What you have to do:
Count, in the listing that follows, every line containing the word "wobble". Give the number by itself.

Task data:
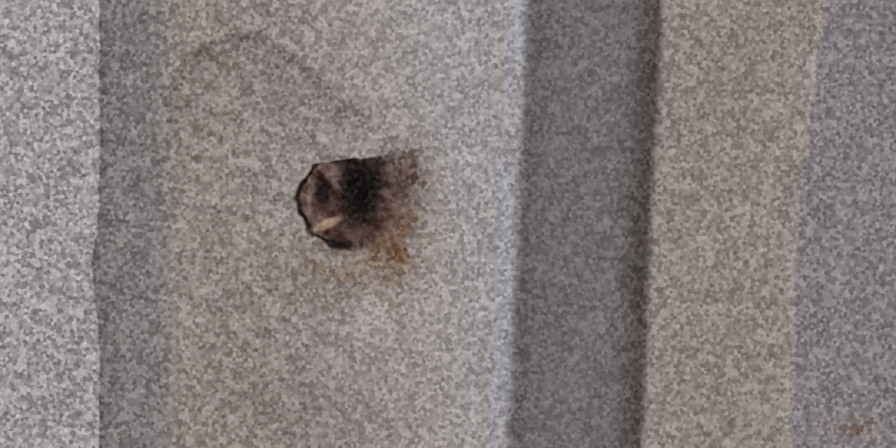
This texture is drawn by a WebGL 2 fragment shader. Its source:

```glsl
#version 300 es
precision highp float;
// Weathered concrete panels with a dark groove, a raised boss and a rusty bolt hole.
uniform vec2 u_resolution;
out vec4 outColor;

// Colours
const vec3 PALE = vec3(0.60, 0.585, 0.59);
const vec3 BAND = vec3(0.485, 0.465, 0.46);
const vec3 PANEL = vec3(0.545, 0.515, 0.497);
const vec3 PANEL_LIT = vec3(0.605, 0.58, 0.578);
const vec3 RIDGE = vec3(0.605, 0.595, 0.615);
const vec3 GROOVE = vec3(0.44, 0.42, 0.42);
const vec3 SHADOW = vec3(0.295, 0.27, 0.265);
const vec3 TAN_WALL = vec3(0.55, 0.515, 0.50);
const vec3 MAUVE = vec3(0.505, 0.478, 0.488);
const vec3 RUST = vec3(0.41, 0.31, 0.23);
const vec3 BOLT = vec3(0.34, 0.265, 0.24);
const vec3 BLACK = vec3(0.11, 0.095, 0.09);
const vec3 GLINT = vec3(0.66, 0.56, 0.49);

// Layout, in canvas heights
const vec2 HOLE = vec2(0.785, 0.550);
const vec2 HOLE_RADIUS = vec2(0.125, 0.112);
const vec2 BOSS_TOP = vec2(0.54, 0.755);
const vec2 BOSS_END = vec2(0.83, 0.56);
const float GRAIN_SCALE = 135.0;
const float GRAIN_AMOUNT = 0.22;
const float FLECK_AMOUNT = 0.06;

vec2 hash2(vec2 c) {
  vec3 q = fract(c.xyx * vec3(0.1031, 0.1030, 0.0973));
  q += dot(q, q.yzx + 33.33);
  return fract((q.xx + q.yz) * q.zy);
}

// Soft cellular noise, zero-centred: nearby cells blend their random values
float speckle(vec2 p) {
  vec2 base = floor(p);
  vec2 sum = vec2(0.0);
  for (int j = -1; j <= 1; j++) {
    for (int i = -1; i <= 1; i++) {
      vec2 cell = base + vec2(i, j);
      vec2 h = hash2(cell);
      vec2 d = cell + h - p;
      float w = exp(-7.0 * dot(d, d));
      sum += w * vec2(hash2(cell + 71.0).x - 0.5, 1.0);
    }
  }
  return sum.x / (sum.y + 0.01);
}

// Layered sines for broad mottling and uneven edges
float waves(vec2 p) {
  return (sin(p.x * 7.0 + 2.0 * sin(p.y * 5.0)) + 0.6 * sin(p.y * 17.0 - p.x * 13.0)
    + 0.4 * sin(p.x * 37.0 + p.y * 29.0)) * 0.5;
}

float blob(vec2 p, vec2 centre, vec2 radius) {
  vec2 d = (p - centre) / radius;
  return exp(-dot(d, d));
}

// Signed distance to a capsule that narrows from a to b
float taper(vec2 p, vec2 a, vec2 b, float ra, float rb) {
  float h = clamp(dot(p - a, b - a) / dot(b - a, b - a), 0.0, 1.0);
  return length(p - mix(a, b, h)) - mix(ra, rb, h);
}

void main() {
  vec2 p = gl_FragCoord.xy / u_resolution.y;
  float aa = 1.5 / u_resolution.y;
  vec2 slant = mat2(0.87, 0.5, -0.5, 0.87) * p;
  float fine = speckle(p * GRAIN_SCALE);
  float flecks = speckle(slant * vec2(58.0, 82.0) + 31.0);
  float coarse = speckle(p * 36.0 + 17.0);
  float chips = speckle(slant * vec2(30.0, 62.0));
  float wobble = 0.0025 * waves(p.yx) + 0.005 * coarse;

  // Main panel, brighter to the right
  float lit = smoothstep(0.55, 1.05, p.x + 0.15 * (p.y - 0.5));
  vec3 col = mix(PANEL, PANEL_LIT, lit);
  col = mix(BAND, col, smoothstep(0.345, 0.395, p.x + 2.0 * wobble));

  // Raised boss with a broken, shaded upper rim
  float boss = taper(p, BOSS_TOP, BOSS_END, 0.165, 0.125) + wobble + 0.012 * chips;
  float upper = smoothstep(0.62, 0.86, p.y);
  float inside = smoothstep(0.01, -0.01, boss);
  float rim = exp(-pow(boss / 0.009, 2.0)) * (0.7 + 1.3 * chips);
  col -= 0.10 * upper * rim;
  col -= 0.04 * smoothstep(0.58, 0.75, p.y) * inside * smoothstep(-0.18, 0.0, boss);
  float rough = max(inside, smoothstep(0.36, 0.42, p.x) * smoothstep(0.85, 0.6, p.x));
  col += 0.08 * chips * rough;
  col -= 0.03 * blob(p, vec2(0.58, 0.08), vec2(0.18, 0.10));

  // Rust bleeding down and right of the hole
  float stain = blob(p, vec2(0.875, 0.47), vec2(0.065, 0.11));
  stain = max(stain, 0.45 * blob(p, vec2(0.76, 0.40), vec2(0.10, 0.07)));
  col = mix(col, RUST, clamp(stain * (0.7 + 1.3 * coarse + 0.9 * flecks), 0.0, 1.0));
  col += 0.06 * blob(p, vec2(0.84, 0.30), vec2(0.04, 0.05));
  float soot = blob(p, vec2(0.905, 0.605), vec2(0.045, 0.065));
  col = mix(col, BOLT, clamp(soot * (0.8 + 1.2 * coarse + 0.9 * flecks), 0.0, 1.0));

  // Hole: rounded left, flat lintel, ragged right
  vec2 q = (p - HOLE) / HOLE_RADIUS;
  float ring = (length(q) - 1.0) * HOLE_RADIUS.y + 0.016 * coarse;
  float lintel = p.y - 0.645 - 0.14 * (p.x - HOLE.x) + 0.006 * coarse;
  float hole = max(ring, lintel);
  float soft = mix(0.005, 0.035, smoothstep(0.78, 0.88, p.x));
  float cavity = smoothstep(soft, -soft, hole) * smoothstep(aa, -aa, lintel);
  float ragged = smoothstep(0.82, 0.90, p.x + 0.05 * coarse);
  col = mix(col, BOLT + 0.22 * chips + 0.15 * flecks, cavity * mix(1.0, 0.6, ragged));
  float core = 1.1 * blob(p, vec2(0.805, 0.58), vec2(0.050, 0.090));
  core = max(core, 0.9 * blob(p, vec2(0.722, 0.57), vec2(0.024, 0.035)));
  core = max(core, blob(p, vec2(0.83, 0.645), vec2(0.11, 0.014)));
  core = max(core, 0.8 * blob(p, vec2(0.75, 0.455), vec2(0.055, 0.013)));
  core = max(core, 0.75 * exp(-pow((ring + 0.006) / 0.006, 2.0)) * smoothstep(0.80, 0.72, p.x));
  core = smoothstep(0.15, 0.85, core + 0.35 * flecks);
  col = mix(col, BLACK, core * cavity);
  float glint = blob(p, vec2(0.73, 0.50 + 0.4 * (p.x - 0.73)), vec2(0.034, 0.012));
  glint = max(glint, 0.4 * blob(p, vec2(0.690, 0.55), vec2(0.008, 0.05)));
  col = mix(col, GLINT, smoothstep(0.1, 0.75, glint) * 0.85 * cavity);

  // Pale left slab and the shadow it casts
  float slabEdge = 0.221 + wobble - 0.014 * blob(p, vec2(p.x, 0.39), vec2(1.0, 0.07));
  col -= 0.075 * exp(-max(p.x - slabEdge, 0.0) / 0.018);
  float slab = smoothstep(aa, -aa, p.x - slabEdge);
  col = mix(col, PALE, slab);

  // Bright ridge, then the dark groove
  float ridge = 1.118 + 0.045 * p.y;
  col = mix(col, RIDGE, smoothstep(-0.045, -0.02, p.x - ridge));
  float groove = smoothstep(-0.002, 0.030, p.x - ridge);
  float wall = 1.425 + 0.045 * p.y + wobble;
  vec3 trough = GROOVE - 0.055 * exp(-abs(p.x - ridge - 0.035) / 0.03);
  trough = mix(trough, SHADOW, 0.9 * smoothstep(-0.085, 0.0, p.x - wall));
  col = mix(col, trough, groove);

  // Right-hand wall and its recessed side
  float tanWall = smoothstep(-0.006, 0.020, p.x - wall);
  col = mix(col, TAN_WALL, tanWall);
  float side = 1.765 + 0.08 * p.y * p.y + wobble;
  col += 0.025 * exp(-pow((p.x - side + 0.010) / 0.010, 2.0));
  col = mix(col, MAUVE, smoothstep(-0.005, 0.010, p.x - side));
  float smudge = blob(p, vec2(1.915, 0.045), vec2(0.035, 0.02));
  col = mix(col, RUST, clamp(smudge * (0.4 + flecks), 0.0, 1.0));

  // Mottling and grain
  float strength = mix(1.0, 0.7, groove * (1.0 - tanWall)) * (1.0 + 0.35 * slab);
  strength *= 1.0 - 0.5 * cavity;
  col += strength * (GRAIN_AMOUNT * fine + FLECK_AMOUNT * flecks);
  col += 0.025 * coarse + 0.007 * waves(p * 2.0);
  outColor = vec4(clamp(col, 0.0, 1.0), 1.0);
}
```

Result of this task:
6